Treatment of non-communicable diseases such as cancer in refugees is neglected in low-income and middle-income countries, but is of increasing importance because the number of refugees is growing. The UNHCR, through exceptional care committees (ECCs), has developed standard operating procedures to address expensive medical treatment for refugees in host countries, to decide on eligibility and amount of payment. We present data from funding applications for cancer treatments for refugees in Jordan between 2010 and 2012, and in Syria between 2009 and 2011. Cancer in refugees causes a substantial burden on the health systems of the host countries. Recommendations to improve prevention and treatment include improvement of health systems through standard operating procedures and innovative financing schemes, balance of primary and emergency care with expensive referral care, development of electronic cancer registries, and securement of sustainable funding sources. Analysis of cancer care in low-income refugee settings, particularly in sub-Saharan Africa, is needed to inform future responses. © 2014 Elsevier Ltd.
PubMed | University of Liverpool and Office of the United Nations High Commissioner for Refugees
Type: | Journal: Public health | Year: 2017
This study aimed to estimate the prevalence of modern contraceptive use (MCU), and to identify socio-economic factors that are associated with MCU among married men in Kyrgyzstan.A cross-sectional study based on the 2012 Kyrgyzstan Demographic and Health Survey data.This study used data from 460 married men aged 20-49 years.
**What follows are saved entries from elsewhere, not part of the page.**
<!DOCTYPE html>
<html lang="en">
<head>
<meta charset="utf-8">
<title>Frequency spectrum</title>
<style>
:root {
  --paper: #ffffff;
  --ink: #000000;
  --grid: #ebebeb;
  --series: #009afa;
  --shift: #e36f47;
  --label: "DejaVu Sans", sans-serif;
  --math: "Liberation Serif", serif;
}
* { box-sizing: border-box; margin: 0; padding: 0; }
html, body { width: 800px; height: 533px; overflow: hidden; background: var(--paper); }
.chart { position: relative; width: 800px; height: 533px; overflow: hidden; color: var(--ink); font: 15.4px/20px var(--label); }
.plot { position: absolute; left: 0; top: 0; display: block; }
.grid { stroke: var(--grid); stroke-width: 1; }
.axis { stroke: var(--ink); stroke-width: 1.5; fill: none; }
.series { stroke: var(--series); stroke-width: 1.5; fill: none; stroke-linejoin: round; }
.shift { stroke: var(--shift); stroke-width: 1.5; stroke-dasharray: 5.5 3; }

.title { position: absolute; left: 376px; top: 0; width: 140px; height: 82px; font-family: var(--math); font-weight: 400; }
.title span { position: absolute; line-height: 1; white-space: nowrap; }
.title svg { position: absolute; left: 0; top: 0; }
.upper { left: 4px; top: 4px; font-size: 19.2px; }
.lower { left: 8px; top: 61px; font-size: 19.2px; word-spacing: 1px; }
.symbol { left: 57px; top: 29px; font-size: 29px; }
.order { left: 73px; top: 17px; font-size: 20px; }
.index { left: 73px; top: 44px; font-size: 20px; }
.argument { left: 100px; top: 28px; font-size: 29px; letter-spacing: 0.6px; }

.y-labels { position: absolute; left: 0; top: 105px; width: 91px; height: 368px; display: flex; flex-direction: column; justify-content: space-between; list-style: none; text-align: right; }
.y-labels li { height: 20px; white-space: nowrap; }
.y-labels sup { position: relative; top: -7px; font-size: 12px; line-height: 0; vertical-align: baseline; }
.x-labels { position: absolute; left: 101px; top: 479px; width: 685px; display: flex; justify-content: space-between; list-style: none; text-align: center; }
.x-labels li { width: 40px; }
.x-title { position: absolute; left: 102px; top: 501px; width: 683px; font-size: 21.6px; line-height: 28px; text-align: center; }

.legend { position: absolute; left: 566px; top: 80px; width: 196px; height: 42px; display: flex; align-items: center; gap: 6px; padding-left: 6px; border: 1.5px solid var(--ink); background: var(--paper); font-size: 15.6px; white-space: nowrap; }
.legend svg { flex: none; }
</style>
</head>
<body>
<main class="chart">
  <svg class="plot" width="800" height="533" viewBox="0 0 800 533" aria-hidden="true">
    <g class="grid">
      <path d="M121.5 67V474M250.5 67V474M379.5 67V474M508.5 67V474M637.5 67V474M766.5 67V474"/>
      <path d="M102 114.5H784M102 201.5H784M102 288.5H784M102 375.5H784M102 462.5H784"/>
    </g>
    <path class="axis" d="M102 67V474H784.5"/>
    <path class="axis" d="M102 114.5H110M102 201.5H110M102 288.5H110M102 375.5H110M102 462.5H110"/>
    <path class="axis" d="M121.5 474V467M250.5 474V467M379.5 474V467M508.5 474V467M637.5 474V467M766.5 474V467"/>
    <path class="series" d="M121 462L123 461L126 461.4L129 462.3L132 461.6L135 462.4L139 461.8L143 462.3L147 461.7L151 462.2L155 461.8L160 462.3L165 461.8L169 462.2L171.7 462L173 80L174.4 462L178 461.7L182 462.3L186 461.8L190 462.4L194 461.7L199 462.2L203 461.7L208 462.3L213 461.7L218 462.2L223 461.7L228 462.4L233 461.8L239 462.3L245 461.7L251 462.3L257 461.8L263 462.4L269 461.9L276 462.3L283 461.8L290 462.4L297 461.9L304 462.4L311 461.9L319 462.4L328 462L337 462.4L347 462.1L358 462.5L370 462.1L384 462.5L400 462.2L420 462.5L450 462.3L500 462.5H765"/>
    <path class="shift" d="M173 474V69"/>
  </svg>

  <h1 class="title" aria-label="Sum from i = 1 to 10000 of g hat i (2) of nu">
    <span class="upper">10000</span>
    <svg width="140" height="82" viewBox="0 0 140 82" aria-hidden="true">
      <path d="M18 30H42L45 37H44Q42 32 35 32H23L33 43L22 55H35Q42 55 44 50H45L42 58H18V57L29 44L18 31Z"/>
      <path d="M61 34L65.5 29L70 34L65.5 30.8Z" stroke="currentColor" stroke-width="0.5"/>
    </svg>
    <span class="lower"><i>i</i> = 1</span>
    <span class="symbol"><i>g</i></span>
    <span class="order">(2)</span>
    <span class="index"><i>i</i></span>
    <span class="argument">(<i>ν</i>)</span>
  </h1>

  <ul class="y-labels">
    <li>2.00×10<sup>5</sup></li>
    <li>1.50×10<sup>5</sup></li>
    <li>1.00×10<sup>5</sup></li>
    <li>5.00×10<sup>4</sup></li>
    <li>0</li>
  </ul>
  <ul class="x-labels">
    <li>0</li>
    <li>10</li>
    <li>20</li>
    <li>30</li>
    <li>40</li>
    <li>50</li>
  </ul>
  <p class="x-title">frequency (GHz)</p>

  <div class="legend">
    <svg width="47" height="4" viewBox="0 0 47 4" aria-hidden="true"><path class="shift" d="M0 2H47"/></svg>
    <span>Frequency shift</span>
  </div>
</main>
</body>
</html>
Descriptive statistics, Pearsons Chi-squared test and logistic regression were used to estimate the prevalence of MCU, and to define factors that influence MCU among married men in Kyrgyzstan.The prevalence of MCU among married men aged 20-49 years was 22.2%. Men in the richer quintile were less likely to use modern contraceptives than men in the poorest quintile (adjusted odds ratio [aOR] 0.267, 95% confidence interval [CI] 0.100-0.715). Men with three living children had higher odds of MCU than men with no children or one child (aOR 3.534, 95% CI 1.221-10.229). Men who were unemployed were more likely to use modern contraceptives than men who were employed as manual labourers (aOR 4.511, 95% CI 1.104-18.442).Top priority should be given to strengthening family planning communication programmes among married men and male education. There is a need to pay attention to the socio-economic determinants of MCU among men in the development of family planning programmes. Emphasis should be placed on increasing MCU among men with high socio-economic status.
PubMed | International Medical Corps, World Health Organization and Office of the United Nations High Commissioner for Refugees
Type: Journal Article | Journal: Eastern Mediterranean health journal = La revue de sante de la Mediterranee orientale = al-Majallah al-sihhiyah li-sharq al-mutawassit | Year: 2015
Armed conflicts and natural disasters impact negatively on the mental health and well-being of affected populations in the short- and long-term and affect the care of people with pre-existing mental health conditions. This paper outlines specific actions for mental health and psychosocial support by the health sector in the preparedness, response and recovery phases of emergencies. Broad recommendations for ministries of health are to: (1) embed mental health and psychosocial support in national health and emergency preparedness plans; (2) put in place national guidelines, standards and supporting tools for the provision of mental health and psychosocial support during emergencies; (3) strengthen the capacity of health professionals to identify and manage priority mental disorders during emergencies; and (4) utilize opportunities generated by the emergency response to contribute to development of sustainable mental health-care services.